1917 Fuhr Propaganda Map, World War I Sugar Rationing

Sugar means ships. The consumption of sugar sweetened drinks must be reduced... - Main View

1917 Fuhr Propaganda Map, World War I Sugar Rationing


Requisitioning the sugar industry.


Sugar means ships. The consumption of sugar sweetened drinks must be reduced...
  1917 (undated)     15.25 x 18.25 in (38.735 x 46.355 cm)


A striking c. 1917 propaganda piece from the First World War era, this illustration was drawn by Ernest Fuhr for the United States Food Administration to encourage sugar rationing. The American sugar addiction, which relied on huge fleets to transport raw sugar from tropical ports in the West Indies, significantly reduced the number of oceangoing transport ships that could be commandeered for the war effort - leading to proactive domestic encouragement of rationing.
A Closer Look
The illustration depicts a young woman imbibing a sugary drink through a straw. The bottom of the cup from which she drinks is open, allowing ships carrying sugar to be sucked into the cup instead of proceeding to Europe along with other supply ships. A dark cloud hangs in the background with the words 'War' and 'Hurry!' appearing within it. Text explains that 400 million pounds of sugar were imported to the U.S. the previous year, on ships which could otherwise support the war effort.
The United States Food Administration
Established by Executive Order on August 10, 1917, the United States Food Administration was tasked with the production, distribution, and conservation of food within the U.S. for the duration of the war.
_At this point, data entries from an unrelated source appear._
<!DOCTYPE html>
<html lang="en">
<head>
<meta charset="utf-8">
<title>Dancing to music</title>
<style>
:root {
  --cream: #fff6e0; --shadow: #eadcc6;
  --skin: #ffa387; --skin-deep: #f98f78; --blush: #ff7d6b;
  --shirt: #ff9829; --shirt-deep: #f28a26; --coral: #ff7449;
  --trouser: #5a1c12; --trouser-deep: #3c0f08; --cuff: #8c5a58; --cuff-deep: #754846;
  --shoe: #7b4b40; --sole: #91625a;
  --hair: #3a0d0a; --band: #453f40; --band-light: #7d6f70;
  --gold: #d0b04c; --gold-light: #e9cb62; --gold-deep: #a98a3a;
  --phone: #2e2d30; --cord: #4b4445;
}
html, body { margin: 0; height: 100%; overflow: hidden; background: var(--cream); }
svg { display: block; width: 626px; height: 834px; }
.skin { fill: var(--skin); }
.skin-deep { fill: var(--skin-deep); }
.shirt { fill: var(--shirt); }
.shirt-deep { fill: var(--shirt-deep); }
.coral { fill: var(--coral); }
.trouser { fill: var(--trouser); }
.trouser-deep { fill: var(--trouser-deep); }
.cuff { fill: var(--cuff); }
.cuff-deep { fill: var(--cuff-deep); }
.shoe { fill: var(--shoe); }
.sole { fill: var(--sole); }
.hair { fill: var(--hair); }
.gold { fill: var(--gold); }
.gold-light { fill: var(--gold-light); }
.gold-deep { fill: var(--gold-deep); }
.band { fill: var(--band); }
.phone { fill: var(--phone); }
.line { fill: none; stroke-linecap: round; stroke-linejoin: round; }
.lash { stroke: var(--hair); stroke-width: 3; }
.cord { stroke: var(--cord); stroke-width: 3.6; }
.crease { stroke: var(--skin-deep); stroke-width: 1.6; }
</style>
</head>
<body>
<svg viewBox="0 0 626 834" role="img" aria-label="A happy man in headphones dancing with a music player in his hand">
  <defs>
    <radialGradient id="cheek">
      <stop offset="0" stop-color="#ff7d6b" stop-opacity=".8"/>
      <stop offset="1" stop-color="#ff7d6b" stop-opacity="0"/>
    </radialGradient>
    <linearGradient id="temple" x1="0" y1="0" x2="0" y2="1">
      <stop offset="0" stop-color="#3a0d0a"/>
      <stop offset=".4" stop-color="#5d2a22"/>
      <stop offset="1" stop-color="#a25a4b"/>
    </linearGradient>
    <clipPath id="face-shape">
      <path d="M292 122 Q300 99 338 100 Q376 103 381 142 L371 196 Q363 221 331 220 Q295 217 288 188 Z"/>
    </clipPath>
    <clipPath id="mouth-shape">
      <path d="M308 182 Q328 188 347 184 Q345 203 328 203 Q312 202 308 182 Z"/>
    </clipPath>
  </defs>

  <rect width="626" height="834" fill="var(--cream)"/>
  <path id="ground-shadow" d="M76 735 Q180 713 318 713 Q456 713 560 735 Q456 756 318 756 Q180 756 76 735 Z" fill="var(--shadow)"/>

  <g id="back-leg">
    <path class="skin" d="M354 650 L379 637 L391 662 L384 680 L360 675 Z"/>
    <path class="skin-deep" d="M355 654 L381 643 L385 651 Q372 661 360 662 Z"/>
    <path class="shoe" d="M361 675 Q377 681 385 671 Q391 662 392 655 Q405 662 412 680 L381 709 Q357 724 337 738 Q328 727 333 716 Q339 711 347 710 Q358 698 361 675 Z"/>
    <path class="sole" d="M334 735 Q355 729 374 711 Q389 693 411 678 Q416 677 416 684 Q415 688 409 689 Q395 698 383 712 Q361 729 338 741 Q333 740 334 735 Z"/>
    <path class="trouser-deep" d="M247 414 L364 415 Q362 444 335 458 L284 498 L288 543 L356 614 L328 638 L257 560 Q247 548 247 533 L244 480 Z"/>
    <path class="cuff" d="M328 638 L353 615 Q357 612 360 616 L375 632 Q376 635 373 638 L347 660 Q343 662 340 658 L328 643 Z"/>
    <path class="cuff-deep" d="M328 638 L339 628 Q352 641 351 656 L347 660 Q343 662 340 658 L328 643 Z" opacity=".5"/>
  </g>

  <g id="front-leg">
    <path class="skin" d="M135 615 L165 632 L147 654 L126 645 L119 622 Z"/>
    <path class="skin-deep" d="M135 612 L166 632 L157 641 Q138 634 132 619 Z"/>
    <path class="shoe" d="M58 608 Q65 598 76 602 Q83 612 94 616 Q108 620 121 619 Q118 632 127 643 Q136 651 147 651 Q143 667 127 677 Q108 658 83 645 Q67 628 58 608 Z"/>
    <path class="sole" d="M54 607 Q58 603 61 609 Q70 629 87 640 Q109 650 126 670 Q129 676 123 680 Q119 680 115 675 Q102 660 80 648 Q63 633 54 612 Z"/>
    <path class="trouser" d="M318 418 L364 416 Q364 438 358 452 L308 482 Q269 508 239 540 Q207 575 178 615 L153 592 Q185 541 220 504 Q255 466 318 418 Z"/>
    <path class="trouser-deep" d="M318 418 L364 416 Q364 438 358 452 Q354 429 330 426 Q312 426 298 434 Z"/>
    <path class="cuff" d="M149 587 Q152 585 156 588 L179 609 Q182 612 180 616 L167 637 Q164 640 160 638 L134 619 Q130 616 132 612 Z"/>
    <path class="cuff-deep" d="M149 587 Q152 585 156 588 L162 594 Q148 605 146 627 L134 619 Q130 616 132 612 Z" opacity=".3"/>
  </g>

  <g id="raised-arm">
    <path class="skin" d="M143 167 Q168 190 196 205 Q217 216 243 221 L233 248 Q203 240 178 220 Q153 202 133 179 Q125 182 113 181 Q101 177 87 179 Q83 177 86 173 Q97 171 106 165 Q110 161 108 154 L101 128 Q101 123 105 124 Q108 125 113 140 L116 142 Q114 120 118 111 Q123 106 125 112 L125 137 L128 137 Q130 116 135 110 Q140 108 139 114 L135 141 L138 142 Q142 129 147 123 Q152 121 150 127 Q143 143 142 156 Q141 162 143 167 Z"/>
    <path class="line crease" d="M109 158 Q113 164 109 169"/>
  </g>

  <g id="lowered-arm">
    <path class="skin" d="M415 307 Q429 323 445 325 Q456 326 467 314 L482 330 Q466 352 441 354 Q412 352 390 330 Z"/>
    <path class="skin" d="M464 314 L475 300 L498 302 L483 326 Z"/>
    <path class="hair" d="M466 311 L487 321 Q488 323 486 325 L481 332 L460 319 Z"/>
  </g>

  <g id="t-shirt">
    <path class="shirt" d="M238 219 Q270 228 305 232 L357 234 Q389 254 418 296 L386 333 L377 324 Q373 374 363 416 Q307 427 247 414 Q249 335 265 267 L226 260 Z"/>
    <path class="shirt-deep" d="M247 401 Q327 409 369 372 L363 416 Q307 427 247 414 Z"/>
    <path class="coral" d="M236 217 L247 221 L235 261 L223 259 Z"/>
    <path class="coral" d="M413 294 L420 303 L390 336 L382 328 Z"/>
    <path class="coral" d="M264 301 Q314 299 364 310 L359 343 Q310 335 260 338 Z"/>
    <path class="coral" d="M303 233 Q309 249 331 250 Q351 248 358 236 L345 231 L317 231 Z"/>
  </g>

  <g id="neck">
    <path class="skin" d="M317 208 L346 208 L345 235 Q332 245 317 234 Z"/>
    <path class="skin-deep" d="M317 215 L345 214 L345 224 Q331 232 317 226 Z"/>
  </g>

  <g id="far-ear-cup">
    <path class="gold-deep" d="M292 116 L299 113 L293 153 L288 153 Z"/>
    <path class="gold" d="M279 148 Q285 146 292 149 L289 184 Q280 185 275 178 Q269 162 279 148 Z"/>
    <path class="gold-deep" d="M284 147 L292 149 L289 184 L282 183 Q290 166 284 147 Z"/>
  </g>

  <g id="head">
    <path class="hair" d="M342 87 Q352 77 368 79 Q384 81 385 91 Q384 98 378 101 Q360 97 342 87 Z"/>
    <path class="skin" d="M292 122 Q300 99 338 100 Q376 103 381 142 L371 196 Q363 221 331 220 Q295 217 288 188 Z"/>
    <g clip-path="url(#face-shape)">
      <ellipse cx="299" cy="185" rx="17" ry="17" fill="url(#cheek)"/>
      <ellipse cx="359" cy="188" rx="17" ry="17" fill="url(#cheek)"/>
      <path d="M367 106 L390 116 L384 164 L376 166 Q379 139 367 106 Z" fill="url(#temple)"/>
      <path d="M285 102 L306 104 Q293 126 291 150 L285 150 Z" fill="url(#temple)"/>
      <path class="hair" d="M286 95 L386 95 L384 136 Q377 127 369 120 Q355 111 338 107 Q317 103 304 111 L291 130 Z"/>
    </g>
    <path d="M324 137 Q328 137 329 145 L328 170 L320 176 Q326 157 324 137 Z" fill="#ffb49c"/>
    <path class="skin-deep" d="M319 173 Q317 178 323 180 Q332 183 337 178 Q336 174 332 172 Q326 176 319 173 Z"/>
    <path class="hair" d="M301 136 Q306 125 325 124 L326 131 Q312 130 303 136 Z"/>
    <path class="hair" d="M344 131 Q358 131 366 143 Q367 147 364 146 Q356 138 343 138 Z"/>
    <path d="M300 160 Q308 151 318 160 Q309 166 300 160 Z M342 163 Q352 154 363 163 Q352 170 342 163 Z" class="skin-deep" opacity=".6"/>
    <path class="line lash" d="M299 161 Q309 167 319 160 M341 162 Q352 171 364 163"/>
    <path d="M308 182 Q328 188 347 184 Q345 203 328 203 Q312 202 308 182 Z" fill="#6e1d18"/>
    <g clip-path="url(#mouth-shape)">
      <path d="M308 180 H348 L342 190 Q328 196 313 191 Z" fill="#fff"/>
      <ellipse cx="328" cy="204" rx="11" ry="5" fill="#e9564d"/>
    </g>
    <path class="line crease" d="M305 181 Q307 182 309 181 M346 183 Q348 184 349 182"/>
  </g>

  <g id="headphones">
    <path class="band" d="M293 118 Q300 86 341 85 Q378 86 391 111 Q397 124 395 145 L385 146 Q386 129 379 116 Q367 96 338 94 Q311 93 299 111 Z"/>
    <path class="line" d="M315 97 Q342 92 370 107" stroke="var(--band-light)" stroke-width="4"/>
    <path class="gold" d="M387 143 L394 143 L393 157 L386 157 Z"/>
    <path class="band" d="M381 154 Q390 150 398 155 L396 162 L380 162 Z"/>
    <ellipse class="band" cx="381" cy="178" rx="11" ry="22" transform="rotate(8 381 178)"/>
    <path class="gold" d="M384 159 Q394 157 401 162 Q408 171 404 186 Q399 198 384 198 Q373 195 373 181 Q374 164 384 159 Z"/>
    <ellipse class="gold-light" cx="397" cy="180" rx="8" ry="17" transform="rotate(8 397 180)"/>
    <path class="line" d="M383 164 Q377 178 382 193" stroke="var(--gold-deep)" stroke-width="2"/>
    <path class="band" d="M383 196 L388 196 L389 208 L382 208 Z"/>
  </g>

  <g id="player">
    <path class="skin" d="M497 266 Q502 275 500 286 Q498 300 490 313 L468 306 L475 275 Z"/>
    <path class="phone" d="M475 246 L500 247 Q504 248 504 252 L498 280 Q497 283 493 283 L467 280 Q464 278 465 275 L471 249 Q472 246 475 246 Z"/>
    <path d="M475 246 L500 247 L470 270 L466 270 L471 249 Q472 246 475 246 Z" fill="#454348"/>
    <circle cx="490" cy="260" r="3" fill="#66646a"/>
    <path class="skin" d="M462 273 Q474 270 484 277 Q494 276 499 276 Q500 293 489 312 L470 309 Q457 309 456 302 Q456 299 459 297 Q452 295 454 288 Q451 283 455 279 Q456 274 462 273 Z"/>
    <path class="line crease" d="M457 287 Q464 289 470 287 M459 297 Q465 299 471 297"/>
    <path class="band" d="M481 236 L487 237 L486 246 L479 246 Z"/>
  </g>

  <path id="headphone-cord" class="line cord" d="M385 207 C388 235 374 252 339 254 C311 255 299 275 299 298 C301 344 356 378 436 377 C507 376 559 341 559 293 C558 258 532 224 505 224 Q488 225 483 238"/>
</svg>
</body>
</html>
The agency was largely defined by its leader, future U.S. President Herbert Hoover. At the start of World War I (1914 - 1818), Hoover was a successful mining executive living in London. When tens of thousands of Americans (many of them tourists) fled the continent to England trying to return home, Hoover organized a committee to help manage their travel, often by forwarding loans to cover their expenses. This work got the attention of the American Ambassador to the U.K., who asked Hoover to establish another committee to provide food relief to Belgium, which was suffering a terrible food shortage following German invasion. Overcoming both logistical and diplomatic challenges, the Commission for Relief in Belgium negotiated with both sides in the conflict to deliver food (mostly American flour) through the British blockade and even through German lines.

This work made Hoover a natural choice to handle food related issues on the Home Front once the United States entered the conflict in 1917. Hoover agreed on the condition that the agency was given wide authority and autonomy, which it exercised to great effect. To encourage food rationing through voluntary means, the Food Administration employed memorable slogans ('meatless Mondays,' 'wheatless Wednesdays') and dramatic propaganda illustrations such as that seen here, distributed by an army of volunteers, mostly women, in public venues. The agency also regulated prices and established a Grain Corporation to buy and sell foodstuffs. These efforts allowed the U.S. to continue to feed its population while also shipping millions of tons of food to Europe to support troops and civilians.

Hoover became a well-known public figure and the darling of progressives, who saw him as the apex of bureaucratic planning and efficiency. Though he unsuccessfully ran for president in 1920, he became Commerce Secretary in the Harding-Coolidge Administration, setting him up for a successful presidential run in 1928.
Publication History and Census
This illustration was produced by Ernest Fuhr in 1917 or 1918 and printed by the Carey Printing Company for the U.S. Food Administration. It is sometimes erroneously attributed to Jonas Lie, an illustrator who produced similar wartime propaganda works. Eleven institutions are listed as holding this piece in the OCLC. In addition, it is held by the University of Alabama, the Perkins School for the Blind, the Emil A. Blackmore Museum of The American Legion, the Philadelphia Museum of Art, and the Metropolitan Museum of Art.


Ernest Fuhr (1874 - 1933) was an American illustrator and artist active in and around New York City. He studied at the National Academy of Design in New York and in Paris at the Academie Colarossi, and William Merritt Chase and Thomas Eakins were among his teachers. He was known for his illustrations that appeared in the New York Herald, New York World, and other newspapers and magazines, as well as the propaganda pieces he drew during the First World War. More by this mapmaker...

The Carey Printing Company (c. 1898 - 1921) was a New York City-based publisher located on Vanderwater Street in Lower Manhattan. It was founded by Peter M. Carey, who had previously managed another print shop in the city. When the company commenced operation in 1898, it was heralded as having an especially spacious printing plant that employed the most advanced machinery. The firm specialized in printing posters, including propaganda posters during the First World War, and weekend supplements for major newspapers in New York City. Given the ephemeral nature of the company's output, few of its works survive in institutional collections, the better part being those produced to support the war effort in 1917 - 1918. Learn More...


Excellent. Minor paper texture/buckling inĀ smallĀ areas.


OCLC 51119062, 51040576, 10215104, 1135198817.